Ubi Maior - Card 81
THE GREAT SYNAGOGUE OF ROME
The history of the Jewish Synagogue of Rome is linked to the political and social transformations that changed Rome and Italy after 1870: indeed, only after the independence of the city from the Papal State and the transformation in Capital, the Jews were equalized in civil rights to other citizens. The construction of a new Synagogue represented at the same time the symbol of emancipation and a new monument for the city. In 1889 a competition was called and it was won by the architects Vincenzo Costa and Osvaldo Armanni, who designed a building that “would take on severe and simple forms, but not without a moderate richness and in perfect harmony with those of the other monuments“.
The works, started in 1901, ended with the inauguration on July 1904. The Synagogue was designed with a Greek cross plan oriented to the east, towards Jerusalem, surmounted by a translucent aluminum pavilion dome illuminated by twelve windows in the drum. The style chosen by the architects can be defined as “eclectic”, with influences ranging from the Greek to the Assyrian-Babylonian tradition.
The interior was elegantly painted by Domenico Bruschi and Annibale Brugnoli with geometric and floral motifs in compliance with the biblical prohibition of human representations: the dome is painted with the colors of the iris, interspersed with palms and cedar trees, while the rest of the ceilings were decorated with starry skies.
In the gardens around the Synagogue were planted trees related to the biblical tradition as the palm, olive and cedar.

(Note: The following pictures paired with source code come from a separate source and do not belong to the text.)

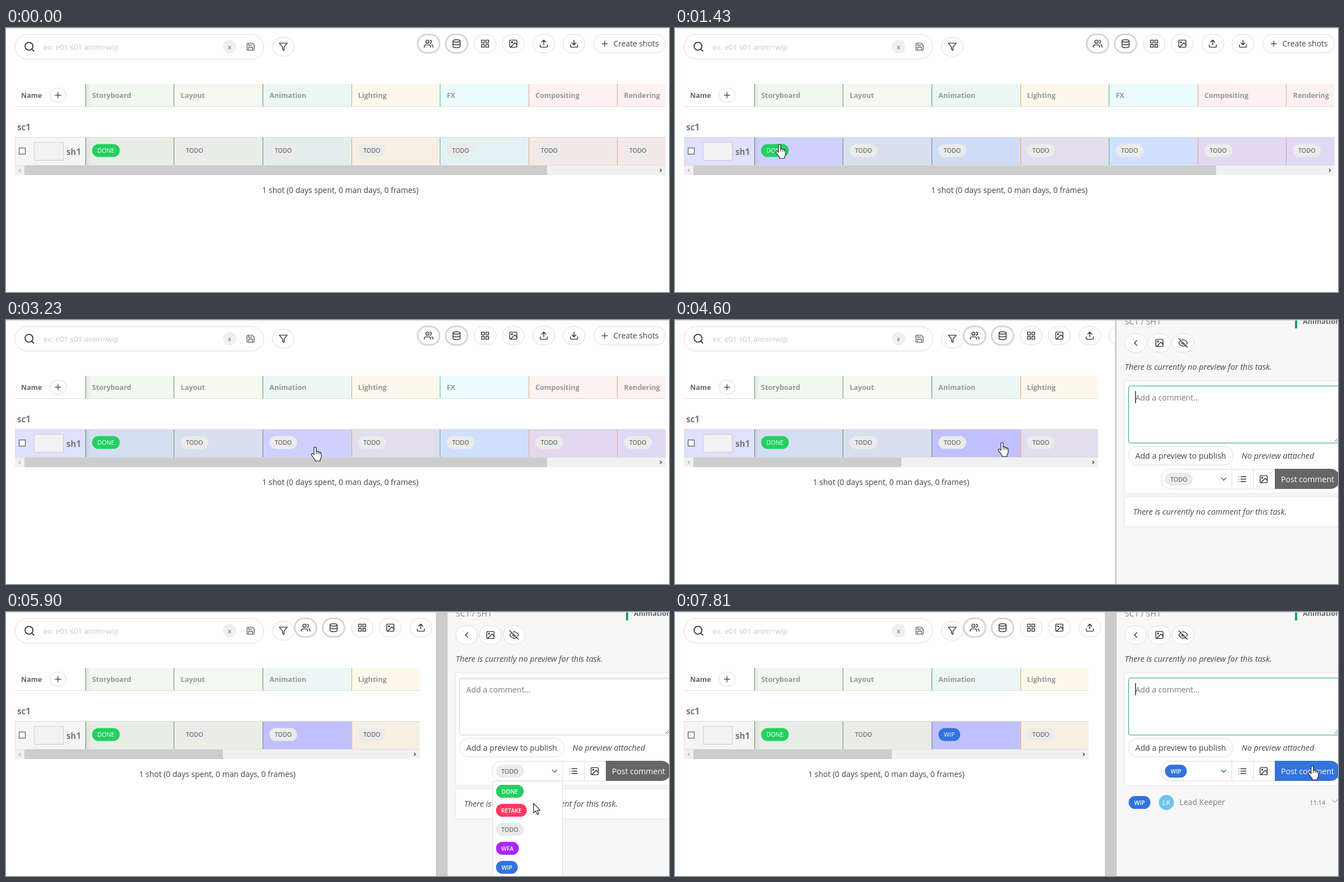
Recreate the animation shown at these times as an HTML page. Size 1186x472 px, loop 8000 ms.

```html
<!DOCTYPE html>
<html lang="en">
<head>
<meta charset="utf-8">
<title>Shot list</title>
<style>
  html, body { margin: 0; width: 100%; height: 100%; overflow: hidden; background: #fefefe; }
  svg { display: block; width: 100vw; height: 100vh; font-family: "Open Sans", "Noto Sans", sans-serif; }
  .card { fill: #fefefe; filter: drop-shadow(0 0 2px #ddd); }
  .line { fill: none; stroke-linecap: round; stroke-linejoin: round; }
</style>
</head>
<body>
<svg id="stage" viewBox="0 0 1186 472"></svg>
<script>
const LOOP = 8000;
const COL_X = 142, COL_W = 158.6;

// name, left border, header, row, hovered row
const COLS = [
  ['Storyboard', '#6b8573', '#f0f8f0', '#e7eee6', '#d3dff0'],
  ['Layout', '#75876c', '#f6f9f0', '#ebeee6', '#d8dfef'],
  ['Animation', '#5f8580', '#ebf7f4', '#e3eeec', '#cfdcf6'],
  ['Lighting', '#e89d5c', '#fff8ed', '#f7efe4', '#e3deee'],
  ['FX', '#3fc38a', '#ecfbfd', '#e4f2f4', '#d0e0fc'],
  ['Compositing', '#e2a283', '#fef1f1', '#f5e8e8', '#e2d8f0'],
  ['Rendering', '#e2a594', '#fef1f1', '#f5e8e8', '#e0d9f5']
];

const STATUS = {
  TODO: [49.5, '#ebebeb', '#4a4a4a'],
  DONE: [49.5, '#22d160', '#fff'],
  RETAKE: [55, '#ff3860', '#fff'],
  WFA: [41, '#ab26ff', '#fff'],
  WIP: [39, '#3273dc', '#fff']
};

const ICONS = {
  users: '<path d="M17 21v-2a4 4 0 0 0-4-4H5a4 4 0 0 0-4 4v2M23 21v-2a4 4 0 0 0-3-3.9M16 3.1a4 4 0 0 1 0 7.8"/><circle cx="9" cy="7" r="4"/>',
  data: '<ellipse cx="12" cy="5" rx="9" ry="3"/><path d="M21 12c0 1.7-4 3-9 3s-9-1.300-9-3M3 5v14c0 1.700 4 3 9 3s9-1.300 9-3V5"/>',
  grid: '<path d="M3 3h7v7H3zM14 3h7v7h-7zM14 14h7v7h-7zM3 14h7v7H3z"/>',
  image: '<rect x="3" y="3" width="18" height="18" rx="2"/><circle cx="8.500" cy="8.500" r="1.500"/><path d="M21 15l-5-5L5 21"/>',
  upload: '<path d="M21 15v4a2 2 0 0 1-2 2H5a2 2 0 0 1-2-2v-4M17 8l-5-5-5 5M12 3v12"/>',
  download: '<path d="M21 15v4a2 2 0 0 1-2 2H5a2 2 0 0 1-2-2v-4M7 10l5 5 5-5M12 15V3"/>',
  plus: '<path d="M12 4v16M4 12h16"/>',
  filter: '<path d="M22 3H2l8 9.500V19l4 2v-8.500z"/>',
  search: '<circle cx="11" cy="11" r="8"/><path d="M21 21l-4.300-4.300"/>',
  save: '<path d="M19 21H5a2 2 0 0 1-2-2V5a2 2 0 0 1 2-2h11l5 5v11a2 2 0 0 1-2 2zM17 21v-8H7v8M7 3v5h8"/>',
  back: '<path d="M15 18l-6-6 6-6"/>',
  down: '<path d="M6 9l6 6 6-6"/>',
  list: '<path d="M8 6h13M8 12h13M8 18h13M3 6h.01M3 12h.01M3 18h.01"/>',
  hide: '<path d="M18 18A10 10 0 0 1 12 20C5 20 1 12 1 12a18 18 0 0 1 5-6M10 4.200A9 9 0 0 1 12 4c7 0 11 8 11 8a18 18 0 0 1-2.200 3.200M14 14a3 3 0 1 1-4.200-4.200M1 1l22 22"/>'
};

const text = (x, y, str, size, fill, more = '') =>
  `<text x="${x}" y="${y}" font-size="${size}" fill="${fill}" ${more}>${str}</text>`;
const rect = (x, y, w, h, fill, more = '') =>
  `<rect x="${x}" y="${y}" width="${w}" height="${h}" fill="${fill}" ${more}/>`;
const icon = (name, x, y, size = 17, color = '#333', width = 2) =>
  `<g class="line" stroke="${color}" stroke-width="${width}" transform="translate(${x - size / 2} ${y - size / 2}) scale(${size / 24})">${ICONS[name]}</g>`;
const button = (name, x, y, ring) =>
  rect(x - 19.5, y - 16.5, 39, 33, '#fefefe', `rx="16.5" stroke="${ring ? '#d6d6d6' : '#dcdcdc'}" stroke-width="${ring ? 3 : 1}"`) +
  icon(name, x, y);
const group = (id, body, more = '') => `<g id="${id}" ${more}>${body}</g>`;

function pill(name, x, y, weight = 400) {
  const [w, fill, ink] = STATUS[name];
  return rect(x, y - 11.5, w, 23, fill, 'rx="11.5"') +
    text(x + w / 2, y + 4, name, weight > 400 ? 10.3 : 10.8, ink, `text-anchor="middle" font-weight="${weight}"`);
}

function tools() {
  const names = ['users', 'data', 'grid', 'image', 'upload', 'download'];
  const xs = [756, 806, 857, 907.5, 962, 1016];
  return names.map((n, i) => button(n, xs[i], 28, i < 2)).join('') +
    rect(1051.5, 11.5, 128, 33, '#fefefe', 'rx="16.5" stroke="#dcdcdc"') +
    icon('plus', 1071, 28, 15) + text(1086.5, 33, 'Create shots', 13.9, '#444');
}

function table() {
  const bold = 'font-weight="700"';
  let out = rect(16, 195, 126, 50, '#f5f5f5', 'id="nameCell"');
  COLS.forEach(([name, edge, head, row], i) => {
    const x = COL_X + i * COL_W;
    out += rect(x, 100, COL_W, 40, head) + rect(x, 195, COL_W, 50, row, `id="cell${i}"`);
    if (!i) out += rect(x, 100, 10, 40, 'url(#shade)') + rect(x, 195, 10, 50, 'url(#shade)');
    const line = Math.round(x - 0.3);
    out += rect(line, 100, 1, 40, edge) + rect(line, 195, 1, 50, edge);
    out += text(x + 12, 125, name, 12.6, '#949896', bold);
    const px = x + 12;
    out += i === 2
      ? group('cellTodo', pill('TODO', px, 219)) + group('cellWip', pill('WIP', px, 219))
      : pill(i ? 'TODO' : 'DONE', px, 219);
  });
  return out + rect(16, 140, 1164, 1, '#dcdcdc') + rect(16, 195, 1164, 1, '#d9d9d9') +
    rect(16, 195, 1, 50, '#dcdcdc') + rect(16, 245, 1164, 1, '#dcdcdc') + rect(16, 246, 1164, 17, '#f1f1f1') +
    rect(33, 246, 935, 17, '#cdcdcd', 'id="thumb"') +
    icon('back', 24.5, 254.5, 9, '#a3a3a3', 3) +
    `<g id="arrowR"><g transform="rotate(180 0 254.5)">${icon('back', 0, 254.5, 9, '#444', 4)}</g></g>` +
    text(27, 125, 'Name', 12.5, '#666', bold) +
    rect(78.5, 107.500, 29, 25, '#fefefe', 'rx="12.5" stroke="#dcdcdc"') + icon('plus', 93, 120, 15) +
    rect(23.5, 214.500, 11, 11, '#fefefe', 'stroke="#555" stroke-width="1.2"') +
    rect(50.500, 204.500, 52, 32, '#f2f2f2', 'stroke="#ccc"') +
    text(108, 227, 'sh1', 15.1, '#777', bold);
}

function panel() {
  const it = 'font-style="italic"';
  const menu = rect(870.5, 302.500, 125, 180, '#fefefe', 'stroke="#dcdcdc"') +
    ['DONE', 'RETAKE', 'TODO', 'WFA', 'WIP'].map((s, i) =>
      pill(s, 876.5, 320.500 + i * 34, s === 'TODO' ? 400 : 600)).join('');
  return rect(787, 0, 3, 472, '#cccccc', 'id="bar"') + rect(790, 0, 396, 472, '#f7f7f7') +
    text(804.5, 8, 'SC1 / SH1', 14.4, '#808080') +
    rect(1109, 0, 4, 15, '#0fa564') + text(1123, 7, 'Animation', 12.7, '#666', 'font-weight="700"') +
    button('back', 824, 41) + button('image', 866.5, 41) + button('hide', 909, 41) +
    text(804.5, 89, 'There is currently no preview for this task.', 14.43, '#4a4a4a', it) +
    '<rect class="card" x="805" y="109.500" width="400" height="200" rx="3"/>' +
    rect(811.5, 118, 390, 102, '#fefefe', 'id="area" rx="3"') +
    rect(813, 119, 380, 2, '#ededed', 'id="inset"') +
    text(823.5, 144, 'Add a comment...', 14, '#7b7b7b') + rect(823, 127, 1.5, 22, '#333', 'id="caret"') +
    '<path class="line" stroke="#666" d="M1179.500 217.500l6-6M1183.500 217.500l3-3"/>' +
    rect(811.5, 226, 187, 33, '#fefefe', 'rx="16.500" stroke="#dcdcdc"') +
    text(823.5, 247.5, 'Add a preview to publish', 14.15, '#444') +
    text(1013.5, 247.5, 'No preview attached', 14.45, '#4a4a4a', it) +
    '<path d="M1073 267H887a17.500 17.500 0 0 0 0 35H1073M996 267v35M1034.500 267v35" fill="#fefefe" stroke="#dcdcdc"/>' +
    group('pickTodo', pill('TODO', 876.5, 284.5)) + group('pickWip', pill('WIP', 876.5, 284.5, 600)) +
    icon('down', 981.5, 284.5, 16, '#22804a', 2.2) + icon('list', 1015, 284.5) + icon('image', 1053, 284.5) +
    '<path id="post" d="M1073 266h99a18 18 0 0 1 0 36h-99z"/>' +
    text(1084, 289.5, 'Post comment', 14.05, '#fff') +
    group('empty', '<rect class="card" x="805" y="317" width="400" height="52" rx="3"/>' +
      text(819.5, 348, 'There is currently no comment for this task.', 14.43, '#4a4a4a', it)) +
    group('entry', pill('WIP', 811.5, 340.500, 600) +
      '<circle cx="879" cy="340.500" r="13.500" fill="#6fc3f0"/>' +
      text(879, 345, 'LK', 12.5, '#fff', 'text-anchor="middle"') +
      text(902.5, 345, 'Lead Keeper', 14, '#7b7b7b') +
      text(1135.5, 344.5, '11:14', 10.8, '#666') + icon('down', 1180, 338, 18, '#aaa', 1.6)) +
    group('menu', menu);
}

const outline = 'fill="#fff" stroke="#222" stroke-width="1.2" stroke-linejoin="round"';
const stage = document.getElementById('stage');
stage.innerHTML =
  `<defs><clipPath id="clip"><rect id="clipBox" x="16" y="90" width="1164" height="180"/></clipPath>
   <linearGradient id="shade"><stop stop-color="#405040" stop-opacity=".1"/><stop offset="1" stop-color="#405040" stop-opacity="0"/></linearGradient></defs>` +
  rect(0, 0, 1186, 472, '#fefefe') +
  rect(16, 11.500, 445, 44, '#fefefe', 'rx="22" stroke="#dcdcdc"') +
  icon('search', 42, 33.5, 21) + text(67, 38.5, 'ex: e01 s01 anim=wip', 13.45, '#c9c9c9') +
  '<circle cx="400" cy="33.500" r="12" fill="#f0f0f0"/>' +
  text(400, 37.5, 'x', 11, '#555', 'text-anchor="middle"') + icon('save', 437.500, 33.5, 17, '#666') +
  button('filter', 496, 33.5) + group('tools', tools()) +
  text(20, 182.5, 'sc1', 15.2, '#777', 'font-weight="700"') +
  group('table', table(), 'clip-path="url(#clip)"') +
  text(598, 294.5, '1 shot (0 days spent, 0 man days, 0 frames)', 13.97, '#444', 'id="total" text-anchor="middle"') +
  group('panel', panel()) + rect(0, 0, 1186, 1, '#cfcfcf') +
  group('cursor',
    `<path id="arrow" ${outline} d="M0 0V17L4 13.500L6.800 20L9.500 18.800L6.800 12.500H12Z"/>` +
    `<g id="hand"><path ${outline} d="M-2 2Q-2 0 0 0T2 2V8Q4 7 5.200 8.700Q7.500 8 8.400 10Q11 9.500 11 12V17Q11 20 9 22V25H0V23Q-3 19 -6 15Q-7.500 12.500 -5.500 11.700Q-4 11.500 -2 14Z"/>
     <path class="line" stroke="#222" d="M2 8v4.500M5.200 8.700v4M8.400 10v3"/></g>`);

const el = {};
stage.querySelectorAll('[id]').forEach(node => { el[node.id] = node; });
const set = (id, name, value) => el[id].setAttribute(name, value);
const show = (id, on) => set(id, 'visibility', on ? 'visible' : 'hidden');

// start, end and number of steps of each burst of movement
const BURSTS = [
  [390, 1150, 12], [1220, 1980, 12], [2040, 2800, 12], [2870, 3080, 4], [3230, 3990, 11],
  [4060, 4260, 4], [4600, 5210, 10], [5560, 6300, 11], [6490, 6980, 8], [7180, 7810, 10]
];

// time, x, y of the pointer tip
const PATH = [
  [390, 1076, 450], [1150, 178, 268], [1220, 184, 236], [1427, 187, 208], [1500, 190, 210],
  [1980, 484, 200], [2400, 472, 220], [2800, 496, 227], [3080, 553, 227], [3230, 553, 227],
  [3600, 462, 209], [3990, 545, 214], [4260, 585, 219], [4600, 585, 219], [5070, 964, 282],
  [5560, 964, 282], [6300, 906, 453], [6490, 906, 453], [6560, 910, 452], [6980, 1140, 275]
];

function step(t) {
  const burst = BURSTS.filter(b => b[0] <= t).pop();
  if (!burst) return 0;
  const [a, b, n] = burst, d = (b - a) / (n - 1);
  return Math.min(b, a + Math.floor((t - a) / d + 0.01) * d);
}

function pointer(t) {
  const i = PATH.findIndex(p => p[0] > t);
  if (i < 0) return PATH[PATH.length - 1].slice(1);
  if (!i) return PATH[0].slice(1);
  const [t0, x0, y0] = PATH[i - 1], [t1, x1, y1] = PATH[i];
  const u = (t - t0) / (t1 - t0), k = u * u * (3 - 2 * u);
  return [x0 + (x1 - x0) * k, y0 + (y1 - y0) * k];
}

function render(time) {
  const t = step(time);
  const [x, y] = pointer(t);
  const open = t >= 4120, wide = t >= 4800;
  const menu = t >= 5130 && t < 6490, picked = t >= 6490, posted = t >= 7240;
  const focus = posted || (open && t < 5130);
  const right = wide ? 740 : open ? 757 : 1180;
  const over = t >= 390 && y >= 195 && y < 246 && x < right;
  const hot = over ? Math.floor((x - COL_X) / COL_W) : -1;

  set('tools', 'transform', `translate(${open ? -220 : 0} 0)`);
  set('clipBox', 'width', right - 16);
  set('thumb', 'width', wide ? 355 : open ? 372 : 935);
  set('arrowR', 'transform', `translate(${right - 8.5} 0)`);
  set('total', 'x', (16 + right) / 2);
  set('nameCell', 'fill', over ? '#e0e0ff' : '#f5f5f5');
  COLS.forEach((c, i) => set('cell' + i, 'fill',
    open && i === 2 ? '#c0c0ff' : i === hot ? '#d0d0ff' : c[over ? 4 : 3]));

  // children inherit visibility, so the panel itself uses display
  set('panel', 'display', open ? 'inline' : 'none');
  set('bar', 'x', wide ? 769 : 787);
  set('bar', 'width', wide ? 21 : 3);
  set('area', 'stroke', focus ? '#16a860' : '#d2d2d2');
  show('inset', !focus);
  show('caret', focus);
  show('menu', menu);
  show('pickTodo', !picked);
  show('pickWip', picked);
  show('cellTodo', !posted);
  show('cellWip', posted);
  show('empty', !posted);
  show('entry', posted);
  set('post', 'fill', picked ? '#3273dc' : '#666');

  const hand = over || (open && x > 1073 && y > 266 && y < 302);
  set('cursor', 'display', t >= 390 ? 'inline' : 'none');
  set('cursor', 'transform', `translate(${x.toFixed(1)} ${y.toFixed(1)})`);
  show('hand', hand);
  show('arrow', !hand);
}

const start = performance.now();
function frame() {
  render((performance.now() - start) % LOOP);
  requestAnimationFrame(frame);
}
frame();
</script>
</body>
</html>
```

The Synagogue represented in a tangible way the deep link between Jewish culture and the city of Rome, sharing the historical and social changes that have occurred over the centuries.